Researchers at the University of British Columbia have found a better way to test for impurities in ground beef. Using a laser-equipped spectrometer, they can test with 99% accuracy whether the beef contains other animal parts, and with 80% accuracy can identify the type and amount of other animal parts used. 

Beef: Big drop in water use for beef production 
The Canadian beef industry has dramatically reduced its water footprint according to new research by the University of Manitoba, and Agriculture and Agri-Food Canada. Over the 30 years, the amount of water required to produce one kilogram of beef has dropped by 17%, due to efficiencies in crop production and beef production. 

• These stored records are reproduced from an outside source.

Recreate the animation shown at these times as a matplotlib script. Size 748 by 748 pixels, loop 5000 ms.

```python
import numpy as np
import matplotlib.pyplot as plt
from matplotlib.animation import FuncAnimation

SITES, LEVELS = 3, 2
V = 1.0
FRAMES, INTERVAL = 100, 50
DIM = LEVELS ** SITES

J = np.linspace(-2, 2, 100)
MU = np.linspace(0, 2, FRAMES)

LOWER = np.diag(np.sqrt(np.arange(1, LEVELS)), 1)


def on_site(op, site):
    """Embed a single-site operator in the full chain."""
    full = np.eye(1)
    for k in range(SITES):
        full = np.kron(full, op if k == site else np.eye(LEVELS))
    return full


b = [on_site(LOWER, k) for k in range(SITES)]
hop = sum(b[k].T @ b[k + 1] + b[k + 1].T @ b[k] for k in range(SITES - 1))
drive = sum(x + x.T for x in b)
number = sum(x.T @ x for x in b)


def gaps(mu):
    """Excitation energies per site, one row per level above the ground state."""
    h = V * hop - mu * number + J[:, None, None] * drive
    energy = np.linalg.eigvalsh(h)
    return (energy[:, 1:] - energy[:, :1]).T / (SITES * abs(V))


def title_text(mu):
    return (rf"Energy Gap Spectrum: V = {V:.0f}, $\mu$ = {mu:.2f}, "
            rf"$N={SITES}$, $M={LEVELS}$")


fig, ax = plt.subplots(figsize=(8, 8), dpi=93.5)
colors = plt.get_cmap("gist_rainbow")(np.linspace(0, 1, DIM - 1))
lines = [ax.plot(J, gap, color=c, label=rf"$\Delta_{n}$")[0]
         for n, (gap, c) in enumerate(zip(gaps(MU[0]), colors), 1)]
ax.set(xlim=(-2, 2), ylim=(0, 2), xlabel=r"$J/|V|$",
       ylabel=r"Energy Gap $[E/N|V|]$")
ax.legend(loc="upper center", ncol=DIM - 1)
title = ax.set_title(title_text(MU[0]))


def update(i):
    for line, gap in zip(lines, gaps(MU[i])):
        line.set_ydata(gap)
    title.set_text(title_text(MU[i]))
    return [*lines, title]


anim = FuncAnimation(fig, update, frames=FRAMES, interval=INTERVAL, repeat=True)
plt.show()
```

Dairy: Wading through data for usable information
A Dutch company is helping dairy farmers make sense of all the on-farm data that can be collected on their herds. Its product combines sensor technology, machine learning and cloud computing to convert raw data into meaningful information that provides a dairy decision-support tool.

Sheep: No abnormal osteoarthritis associated with cloning
Original concerns that sheep cloning would cause early-onset osteoarthritis are unfounded, according to researchers at the University of Nottingham and the University of Glasgow. The team compared eight year old "Dolly" skeletons to naturally conceived sheep, and discovered the radiographic osteoarthritis was similar in both.
Full Article 
Whatever next?!? A look at the weird and wacky

Turning poop into power 
Israeli scientists believe turkey and other poultry waste holds promise as a reliable, renewable fuel for heat and electricity, replacing as much as 10% of the coal used to generate electricity and reducing carbon pollution.

Are those leftovers still good?
University of Exeter archeologists have found what they believe to be the remnants of the first turkey dinner in England, from bones they've unearthed beneath a street in Exeter. The 16th century bones have been identified as from some of the first turkeys that were brought to England from the Americas. 

How much do you want to know about your dinner?
Chinese consumers can get even closer to their food source with "GoGoChicken" - a new monitoring system that tracks a bird's real-time movements through a GPS tracker on this leg. It's part of the country's growing
farm-based rural tourism movement, feeding a growing interest by urbanites in their food.